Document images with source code
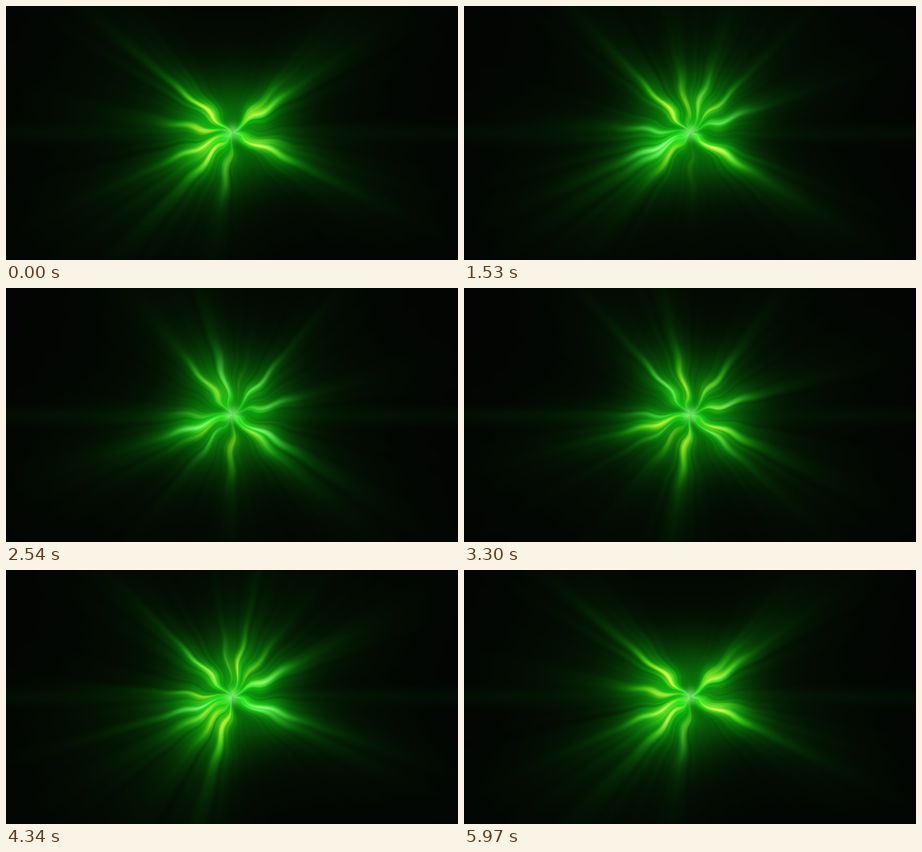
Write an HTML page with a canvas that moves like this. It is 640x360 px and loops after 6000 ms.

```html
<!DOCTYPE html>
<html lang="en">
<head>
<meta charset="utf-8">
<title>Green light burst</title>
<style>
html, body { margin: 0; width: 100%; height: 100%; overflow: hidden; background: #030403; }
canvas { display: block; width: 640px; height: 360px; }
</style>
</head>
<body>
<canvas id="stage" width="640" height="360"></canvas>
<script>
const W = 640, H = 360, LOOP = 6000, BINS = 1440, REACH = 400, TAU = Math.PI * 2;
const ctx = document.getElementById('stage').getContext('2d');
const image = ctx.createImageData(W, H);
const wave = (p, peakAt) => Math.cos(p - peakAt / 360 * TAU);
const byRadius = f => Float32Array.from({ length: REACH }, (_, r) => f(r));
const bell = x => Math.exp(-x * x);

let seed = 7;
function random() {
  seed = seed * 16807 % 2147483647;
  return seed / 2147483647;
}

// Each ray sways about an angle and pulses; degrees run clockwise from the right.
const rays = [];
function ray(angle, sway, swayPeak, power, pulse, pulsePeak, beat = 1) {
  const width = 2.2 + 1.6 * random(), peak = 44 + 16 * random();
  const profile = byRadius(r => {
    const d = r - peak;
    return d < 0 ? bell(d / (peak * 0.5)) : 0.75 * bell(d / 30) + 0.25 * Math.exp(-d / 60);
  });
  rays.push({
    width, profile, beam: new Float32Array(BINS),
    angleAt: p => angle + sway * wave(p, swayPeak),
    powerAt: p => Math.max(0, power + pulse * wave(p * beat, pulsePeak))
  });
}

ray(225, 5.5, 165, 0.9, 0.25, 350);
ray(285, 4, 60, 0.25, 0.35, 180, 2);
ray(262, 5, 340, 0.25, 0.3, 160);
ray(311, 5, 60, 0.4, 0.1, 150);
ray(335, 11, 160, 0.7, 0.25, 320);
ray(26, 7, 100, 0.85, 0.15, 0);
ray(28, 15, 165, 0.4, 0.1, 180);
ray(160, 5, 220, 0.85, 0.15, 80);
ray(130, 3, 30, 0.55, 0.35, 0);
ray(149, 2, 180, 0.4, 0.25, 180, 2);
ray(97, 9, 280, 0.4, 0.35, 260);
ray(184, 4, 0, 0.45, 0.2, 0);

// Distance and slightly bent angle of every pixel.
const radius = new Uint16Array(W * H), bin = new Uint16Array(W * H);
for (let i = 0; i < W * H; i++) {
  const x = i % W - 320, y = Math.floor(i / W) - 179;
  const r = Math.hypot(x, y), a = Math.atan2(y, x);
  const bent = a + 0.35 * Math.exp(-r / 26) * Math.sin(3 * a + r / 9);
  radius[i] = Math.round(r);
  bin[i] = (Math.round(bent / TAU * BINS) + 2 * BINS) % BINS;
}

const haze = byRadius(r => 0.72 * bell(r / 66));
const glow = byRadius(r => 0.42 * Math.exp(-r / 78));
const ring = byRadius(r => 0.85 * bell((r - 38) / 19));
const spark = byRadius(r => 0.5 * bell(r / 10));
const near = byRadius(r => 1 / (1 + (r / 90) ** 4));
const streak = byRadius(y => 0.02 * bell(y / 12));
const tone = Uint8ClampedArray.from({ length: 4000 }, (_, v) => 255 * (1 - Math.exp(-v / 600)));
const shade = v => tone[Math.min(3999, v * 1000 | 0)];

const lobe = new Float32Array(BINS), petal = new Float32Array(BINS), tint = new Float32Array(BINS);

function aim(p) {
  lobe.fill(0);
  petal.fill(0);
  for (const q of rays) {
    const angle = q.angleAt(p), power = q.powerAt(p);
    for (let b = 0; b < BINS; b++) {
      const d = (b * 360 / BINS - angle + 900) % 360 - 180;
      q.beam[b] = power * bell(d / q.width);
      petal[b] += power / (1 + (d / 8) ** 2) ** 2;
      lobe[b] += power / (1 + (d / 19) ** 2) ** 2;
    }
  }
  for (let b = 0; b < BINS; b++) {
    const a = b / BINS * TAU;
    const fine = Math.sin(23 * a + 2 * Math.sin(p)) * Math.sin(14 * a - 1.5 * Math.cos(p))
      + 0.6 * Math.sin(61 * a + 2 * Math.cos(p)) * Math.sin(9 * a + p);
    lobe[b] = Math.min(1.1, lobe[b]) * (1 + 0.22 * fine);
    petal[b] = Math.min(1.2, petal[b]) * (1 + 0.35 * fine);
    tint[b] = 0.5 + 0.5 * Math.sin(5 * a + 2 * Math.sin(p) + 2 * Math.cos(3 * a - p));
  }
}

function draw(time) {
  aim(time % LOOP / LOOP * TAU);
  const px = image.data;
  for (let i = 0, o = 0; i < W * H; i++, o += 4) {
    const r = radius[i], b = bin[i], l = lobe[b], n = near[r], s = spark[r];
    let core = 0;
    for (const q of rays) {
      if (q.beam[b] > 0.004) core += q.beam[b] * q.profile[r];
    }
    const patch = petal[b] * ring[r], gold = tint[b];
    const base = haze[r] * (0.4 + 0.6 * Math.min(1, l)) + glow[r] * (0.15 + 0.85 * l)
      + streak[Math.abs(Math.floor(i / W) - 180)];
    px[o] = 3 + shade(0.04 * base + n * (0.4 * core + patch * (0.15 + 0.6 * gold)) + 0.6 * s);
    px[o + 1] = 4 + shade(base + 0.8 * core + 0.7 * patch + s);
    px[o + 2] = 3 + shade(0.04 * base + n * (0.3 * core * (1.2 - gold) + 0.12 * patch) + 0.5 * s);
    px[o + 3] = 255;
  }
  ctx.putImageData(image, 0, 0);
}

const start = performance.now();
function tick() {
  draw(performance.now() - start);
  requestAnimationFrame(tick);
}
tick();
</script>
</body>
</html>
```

- ACTIVITY
Copy all the records above exactly, but leave out the pictures.

- TASK OUTPUT
Write an HTML page with a canvas that moves like this. It is 640x360 px and loops after 6000 ms.

```html
<!DOCTYPE html>
<html lang="en">
<head>
<meta charset="utf-8">
<title>Green light burst</title>
<style>
html, body { margin: 0; width: 100%; height: 100%; overflow: hidden; background: #030403; }
canvas { display: block; width: 640px; height: 360px; }
</style>
</head>
<body>
<canvas id="stage" width="640" height="360"></canvas>
<script>
const W = 640, H = 360, LOOP = 6000, BINS = 1440, REACH = 400, TAU = Math.PI * 2;
const ctx = document.getElementById('stage').getContext('2d');
const image = ctx.createImageData(W, H);
const wave = (p, peakAt) => Math.cos(p - peakAt / 360 * TAU);
const byRadius = f => Float32Array.from({ length: REACH }, (_, r) => f(r));
const bell = x => Math.exp(-x * x);

let seed = 7;
function random() {
  seed = seed * 16807 % 2147483647;
  return seed / 2147483647;
}

// Each ray sways about an angle and pulses; degrees run clockwise from the right.
const rays = [];
function ray(angle, sway, swayPeak, power, pulse, pulsePeak, beat = 1) {
  const width = 2.2 + 1.6 * random(), peak = 44 + 16 * random();
  const profile = byRadius(r => {
    const d = r - peak;
    return d < 0 ? bell(d / (peak * 0.5)) : 0.75 * bell(d / 30) + 0.25 * Math.exp(-d / 60);
  });
  rays.push({
    width, profile, beam: new Float32Array(BINS),
    angleAt: p => angle + sway * wave(p, swayPeak),
    powerAt: p => Math.max(0, power + pulse * wave(p * beat, pulsePeak))
  });
}

ray(225, 5.5, 165, 0.9, 0.25, 350);
ray(285, 4, 60, 0.25, 0.35, 180, 2);
ray(262, 5, 340, 0.25, 0.3, 160);
ray(311, 5, 60, 0.4, 0.1, 150);
ray(335, 11, 160, 0.7, 0.25, 320);
ray(26, 7, 100, 0.85, 0.15, 0);
ray(28, 15, 165, 0.4, 0.1, 180);
ray(160, 5, 220, 0.85, 0.15, 80);
ray(130, 3, 30, 0.55, 0.35, 0);
ray(149, 2, 180, 0.4, 0.25, 180, 2);
ray(97, 9, 280, 0.4, 0.35, 260);
ray(184, 4, 0, 0.45, 0.2, 0);

// Distance and slightly bent angle of every pixel.
const radius = new Uint16Array(W * H), bin = new Uint16Array(W * H);
for (let i = 0; i < W * H; i++) {
  const x = i % W - 320, y = Math.floor(i / W) - 179;
  const r = Math.hypot(x, y), a = Math.atan2(y, x);
  const bent = a + 0.35 * Math.exp(-r / 26) * Math.sin(3 * a + r / 9);
  radius[i] = Math.round(r);
  bin[i] = (Math.round(bent / TAU * BINS) + 2 * BINS) % BINS;
}

const haze = byRadius(r => 0.72 * bell(r / 66));
const glow = byRadius(r => 0.42 * Math.exp(-r / 78));
const ring = byRadius(r => 0.85 * bell((r - 38) / 19));
const spark = byRadius(r => 0.5 * bell(r / 10));
const near = byRadius(r => 1 / (1 + (r / 90) ** 4));
const streak = byRadius(y => 0.02 * bell(y / 12));
const tone = Uint8ClampedArray.from({ length: 4000 }, (_, v) => 255 * (1 - Math.exp(-v / 600)));
const shade = v => tone[Math.min(3999, v * 1000 | 0)];

const lobe = new Float32Array(BINS), petal = new Float32Array(BINS), tint = new Float32Array(BINS);

function aim(p) {
  lobe.fill(0);
  petal.fill(0);
  for (const q of rays) {
    const angle = q.angleAt(p), power = q.powerAt(p);
    for (let b = 0; b < BINS; b++) {
      const d = (b * 360 / BINS - angle + 900) % 360 - 180;
      q.beam[b] = power * bell(d / q.width);
      petal[b] += power / (1 + (d / 8) ** 2) ** 2;
      lobe[b] += power / (1 + (d / 19) ** 2) ** 2;
    }
  }
  for (let b = 0; b < BINS; b++) {
    const a = b / BINS * TAU;
    const fine = Math.sin(23 * a + 2 * Math.sin(p)) * Math.sin(14 * a - 1.5 * Math.cos(p))
      + 0.6 * Math.sin(61 * a + 2 * Math.cos(p)) * Math.sin(9 * a + p);
    lobe[b] = Math.min(1.1, lobe[b]) * (1 + 0.22 * fine);
    petal[b] = Math.min(1.2, petal[b]) * (1 + 0.35 * fine);
    tint[b] = 0.5 + 0.5 * Math.sin(5 * a + 2 * Math.sin(p) + 2 * Math.cos(3 * a - p));
  }
}

function draw(time) {
  aim(time % LOOP / LOOP * TAU);
  const px = image.data;
  for (let i = 0, o = 0; i < W * H; i++, o += 4) {
    const r = radius[i], b = bin[i], l = lobe[b], n = near[r], s = spark[r];
    let core = 0;
    for (const q of rays) {
      if (q.beam[b] > 0.004) core += q.beam[b] * q.profile[r];
    }
    const patch = petal[b] * ring[r], gold = tint[b];
    const base = haze[r] * (0.4 + 0.6 * Math.min(1, l)) + glow[r] * (0.15 + 0.85 * l)
      + streak[Math.abs(Math.floor(i / W) - 180)];
    px[o] = 3 + shade(0.04 * base + n * (0.4 * core + patch * (0.15 + 0.6 * gold)) + 0.6 * s);
    px[o + 1] = 4 + shade(base + 0.8 * core + 0.7 * patch + s);
    px[o + 2] = 3 + shade(0.04 * base + n * (0.3 * core * (1.2 - gold) + 0.12 * patch) + 0.5 * s);
    px[o + 3] = 255;
  }
  ctx.putImageData(image, 0, 0);
}

const start = performance.now();
function tick() {
  draw(performance.now() - start);
  requestAnimationFrame(tick);
}
tick();
</script>
</body>
</html>
```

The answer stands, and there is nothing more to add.